§ **WHAT IS EXPECTED**
Scan the entries below for the word "background", then copy each line that holds it.

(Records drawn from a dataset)

◇ ◇ ◇ ◇ ◇ ◇ ◇

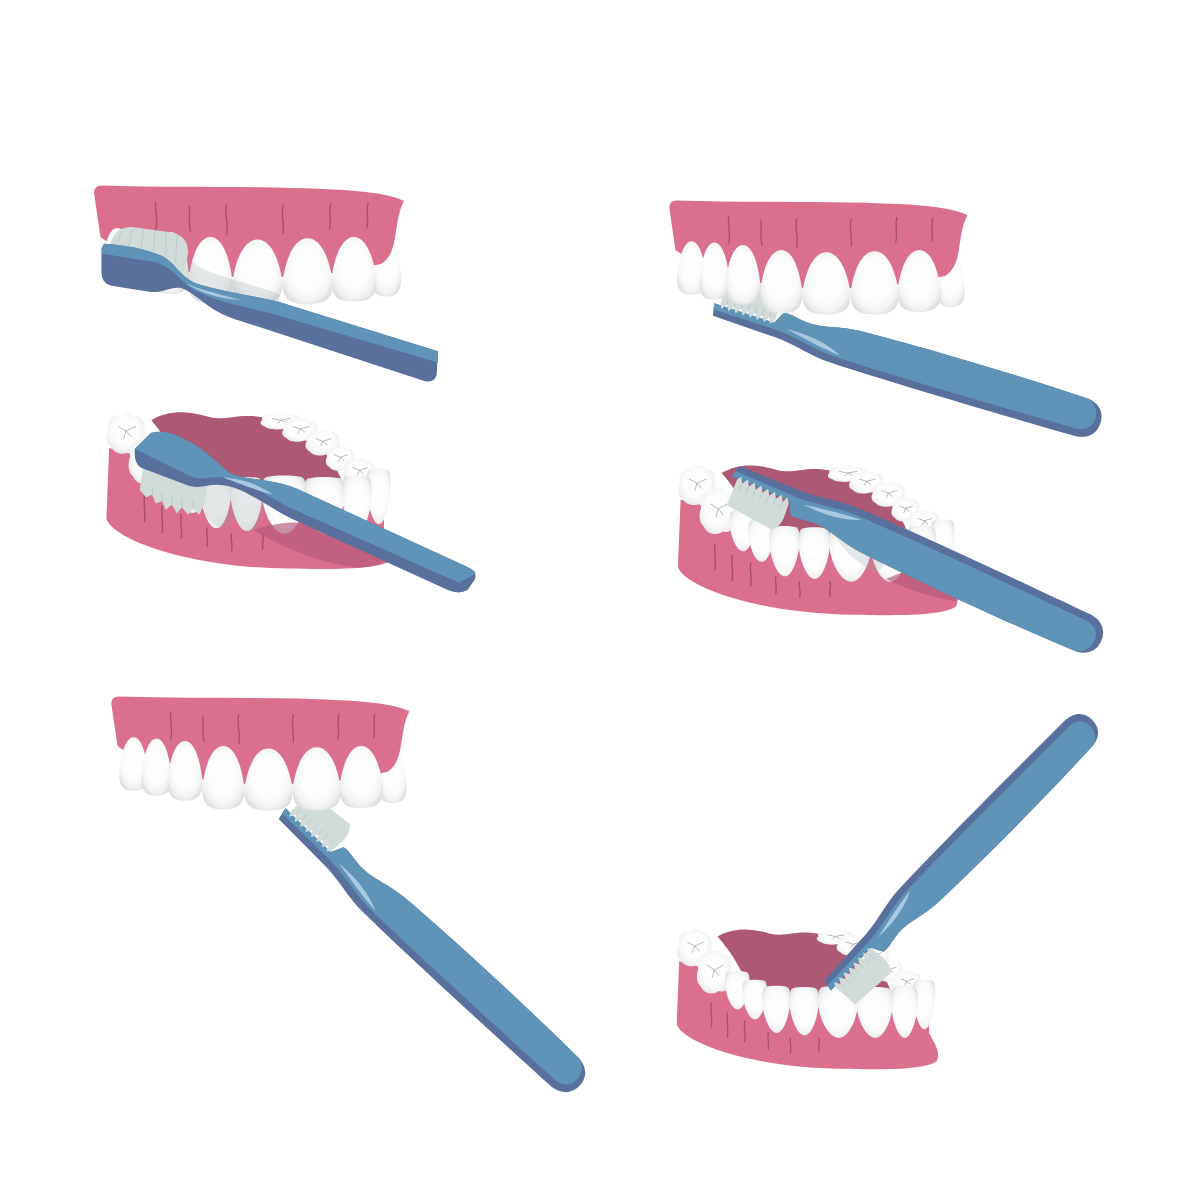
<!DOCTYPE html>
<html lang="en">
<head>
<meta charset="utf-8">
<title>Tooth brushing technique in six steps</title>
<style>
:root{
  --paper:#ffffff;
  --gum:#da708e;
  --gum-line:#a94f6c;
  --gum-shade:#b4587a;
  --tongue:#ad5874;
  --handle:#5f94b8;
  --handle-dark:#596f9c;
  --handle-shine:#a9c8e2;
  --bristle:#d0dbda;
  --bristle-edge:#b9c8c7;
  --enamel-mark:#a3a7a8;
  --cast:#8f9a9c;
}
html,body{margin:0;background:var(--paper);overflow:hidden}
.sheet{display:block;width:1200px;height:1200px;background:var(--paper)}
.gum{fill:var(--gum)}
.gum-lines{fill:none;stroke:var(--gum-line);stroke-width:1.1;stroke-linecap:round}
.tongue{fill:var(--tongue)}
.enamel{fill:url(#enamel)}
.enamel-marks{fill:none;stroke:var(--enamel-mark);stroke-width:.8;stroke-linecap:round;vector-effect:non-scaling-stroke}
.handle{fill:var(--handle)}
.handle-dark{fill:var(--handle-dark)}
.shine{fill:var(--handle-shine)}
.bristle{fill:var(--bristle)}
.bristle-lines{fill:none;stroke:var(--bristle-edge);stroke-width:.7}
.cast{fill:var(--cast);opacity:.22}
.cast-gum{fill:var(--gum-shade);opacity:.65}
</style>
</head>
<body>
<svg class="sheet" viewBox="0 0 970 970" role="img" aria-label="Six drawings of a blue toothbrush cleaning upper and lower teeth">
<defs>
  <radialGradient id="enamel" cx=".5" cy=".46" r=".6">
    <stop offset="0" stop-color="#ffffff"/>
    <stop offset=".58" stop-color="#fcfcfc"/>
    <stop offset=".82" stop-color="#f1f2f2"/>
    <stop offset="1" stop-color="#d9dcdd"/>
  </radialGradient>

  <path id="upper-tooth" class="enamel" d="M50,0C76,0 91,30 97,58C103,84 93,98 62,100C54,100.500 44,100.500 36,100C8,98 -3,84 3,58C9,30 24,0 50,0Z"/>
  <path id="lower-tooth" class="enamel" d="M12,2C35,-1 65,-1 88,2C100,5 102,22 98,42C93,68 74,100 52,100C28,100 7,68 2,42C-2,22 0,5 12,2Z"/>
  <g id="molar">
    <path class="enamel" d="M5,45C0,20 20,5 35,12C45,0 65,0 70,12C90,8 102,30 96,52C102,80 85,98 62,92C45,102 20,98 12,82C0,75 -2,58 5,45Z"/>
    <path class="enamel-marks" d="M30,36L50,46L74,36M50,46L44,62M50,46L62,58"/>
  </g>

  <g id="upper-jaw">
    <use href="#upper-tooth" transform="translate(216 41) scale(.23 .45)"/>
    <path class="gum" d="M0,6Q0,0 6,0C70,2 130,0 185,3C210,4 232,7 241,12C232,28 238,52 223,61L186,68L146,71L107,71L73,67L48,60L22,52L5,40Z"/>
    <path class="gum-lines" d="M48,13C47,19 50,27 48,35M74,16C75,22 73,29 75,36M103,15C101,23 105,30 103,38M147,15C145,22 148,29 147,37M184,14C182,21 185,27 183,34M213,14C211,20 214,26 212,33"/>
    <use href="#upper-tooth" transform="translate(6 33) scale(.24 .43)"/>
    <use href="#upper-tooth" transform="translate(24 34) scale(.25 .46)"/>
    <use href="#upper-tooth" transform="translate(45 36) scale(.29 .48)"/>
    <use href="#upper-tooth" transform="translate(73 40) scale(.35 .51)"/>
    <use href="#upper-tooth" transform="translate(184 40) scale(.36 .5)"/>
    <use href="#upper-tooth" transform="translate(107 42) scale(.4 .5)"/>
    <use href="#upper-tooth" transform="translate(146 41) scale(.4 .51)"/>
  </g>

  <g id="lower-jaw">
    <path class="tongue" d="M33,6C45,-1 58,-1 73,3C85,7 93,2 108,3C140,6 166,28 173,50L60,56C55,35 45,20 33,6Z"/>
    <use href="#molar" transform="translate(113 0) scale(.3 .13)"/>
    <use href="#molar" transform="translate(129 4) scale(.27 .18)"/>
    <use href="#molar" transform="translate(146 12) scale(.26 .2)"/>
    <use href="#molar" transform="translate(161 24) scale(.22 .19)"/>
    <use href="#molar" transform="translate(174 33) scale(.24 .2)"/>
    <path class="gum" d="M2,26L0,77C5,92 60,112 133,113C175,114 200,113 210,107C214,99 208,92 204,84L204,62L90,58L40,36Z"/>
    <path class="gum-lines" d="M28,60C27,66 29,72 28,79M41,68C40,74 42,80 41,87M55,74C54,80 56,85 55,91M74,84C73,89 75,92 74,97M92,88C91,92 93,95 92,100M115,88C116,92 114,95 115,99"/>
    <use href="#molar" transform="translate(0 -1) scale(.29 .32)"/>
    <use href="#molar" transform="translate(16 16) scale(.29 .37)"/>
    <use href="#lower-tooth" transform="translate(39 34) scale(.2 .31)"/>
    <use href="#lower-tooth" transform="translate(53 41) scale(.2 .32)"/>
    <use href="#lower-tooth" transform="translate(191 41) scale(.18 .4)"/>
    <use href="#lower-tooth" transform="translate(173 46) scale(.22 .42)"/>
    <use href="#lower-tooth" transform="translate(69 46) scale(.23 .38)"/>
    <use href="#lower-tooth" transform="translate(91 47) scale(.24 .39)"/>
    <use href="#lower-tooth" transform="translate(145 47) scale(.3 .41)"/>
    <use href="#lower-tooth" transform="translate(114 46) scale(.33 .42)"/>
  </g>

  <g id="brush">
    <path class="handle-dark" d="M0,-1L2,9L50,11C68,11 82,16 98,17.500C140,19 240,18 311,17Q327,15 327,0Q326,-13 312,-15C240,-17 170,-16 122,-14C100,-13 92,-7 76,-8C66,-9 62,-11 56,-10L51,0Z"/>
    <path class="handle" d="M0,-1L1,4L50,5C70,5 84,11 106,12C170,13 240,12 309,11Q322,10 322,-2Q321,-12 312,-15C240,-17 170,-16 122,-14C100,-13 92,-7 76,-8C66,-9 62,-11 56,-10L51,0Z"/>
    <path class="shine" d="M62,2C78,1 96,3 110,10C96,9 82,6 62,2Z"/>
    <path class="bristle" d="M5,-2L6,-24L47,-27Q53,-22 52,-12L51,-2L48,2L46,-3L43,2L40,-3L37,2L34,-3L31,2L28,-3L25,2L22,-3L19,2L16,-3L13,2L10,-3L7,2Z"/>
    <path class="bristle-lines" d="M10,-3V-9M16,-3V-9M22,-3V-9M28,-3V-9M34,-3V-9M40,-3V-9M46,-3V-9"/>
  </g>
</defs>

<g id="step-upper-outer">
  <use href="#upper-jaw" transform="translate(76 150) scale(1.040)"/>
  <path class="cast" d="M150,204C158,222 190,224 226,238L226,246L160,232L146,222Z"/>
  <path class="bristle" d="M89,199C91,187 99,182 111,184L139,188Q152,191 152,204Q151,214 146,224L128,208Z"/>
  <path class="bristle-lines" d="M98,187L94,198M107,185L104,199M116,185L114,201M125,187L124,203M134,188L134,207M143,191L142,212"/>
  <path class="handle-dark" d="M84,197C100,198 118,201 131,207C141,212 145,223 158,229C180,236 200,238 225,244L354,284L353,303Q351,310 343,308L190,258C168,251 160,238 147,233C138,231 132,237 122,236L90,231Q82,229 82,220L82,201Z"/>
  <path class="handle" d="M84,197C100,198 118,201 131,207C141,212 145,223 158,229C180,236 200,238 225,244L354,284L354,293L225,255C195,247 168,243 152,231C144,225 139,216 126,212L82,205Z"/>
  <path class="shine" d="M150,229C164,238 178,241 196,243C178,238 164,235 150,229Z"/>
</g>

<g id="step-upper-inner">
  <use href="#brush" transform="translate(577 246) rotate(16.900)"/>
  <use href="#upper-jaw" transform="translate(541 162)"/>
</g>

<g id="step-lower-outer">
  <use href="#lower-jaw" transform="translate(86 333) scale(1.100 1.120)"/>
  <path class="cast-gum" d="M204,428C222,424 236,420 246,424L312,452Q306,458 290,459C258,455 232,444 204,428Z"/>
  <path class="cast" d="M160,388L216,398L208,428Q200,434 190,420Q178,434 166,416Z"/>
  <path class="bristle" d="M116,374L168,390L165,408L161,416L156,411L152,416L147,410L143,415L139,408L134,412L131,405L126,407L123,400L118,402L113,396Z"/>
  <path class="bristle-lines" d="M123,400V393M131,405V398M139,408V401M147,410V403M156,411V404"/>
  <path class="handle-dark" d="M109,363L122,350Q132,347 145,353C165,361 174,374 187,383C202,389 216,386 240,395L377,458Q386,462 384,468L378,477Q371,481 362,477L235,419C212,407 196,393 178,392C168,391 162,396 151,392L114,378Q108,375 109,363Z"/>
  <path class="handle" d="M109,363L122,350Q132,347 145,353C165,361 174,374 187,383C202,389 216,386 240,395L377,458Q386,462 384,464L371,471L238,412C214,401 198,387 180,386C168,385 163,389 154,385Z"/>
  <path class="shine" d="M180,386C196,387 208,391 221,400C206,396 194,391 180,386Z"/>
</g>

<g id="step-lower-inner">
  <use href="#lower-jaw" transform="translate(548 376) scale(1.070)"/>
  <path class="cast" d="M672,430L716,452Q712,464 704,462L686,448Z"/>
  <path class="cast-gum" d="M716,468L736,460L774,480L773,486Q744,482 716,468Z"/>
  <use href="#brush" transform="translate(592 384) rotate(24.400) scale(1 -1)"/>
</g>

<g id="step-upper-front">
  <use href="#brush" transform="translate(230 654) rotate(43)"/>
  <use href="#upper-jaw" transform="translate(90 563)"/>
</g>

<g id="step-lower-front">
  <use href="#lower-jaw" transform="translate(547 751)"/>
  <use href="#brush" transform="translate(671 800) rotate(-45.700) scale(.930 -.950)"/>
</g>
</svg>
</body>
</html>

◇ ◇ ◇ ◇ ◇ ◇ ◇

§ **ANSWER TO THIS PROBLEM**
html,body{margin:0;background:var(--paper);overflow:hidden}
.sheet{display:block;width:1200px;height:1200px;background:var(--paper)}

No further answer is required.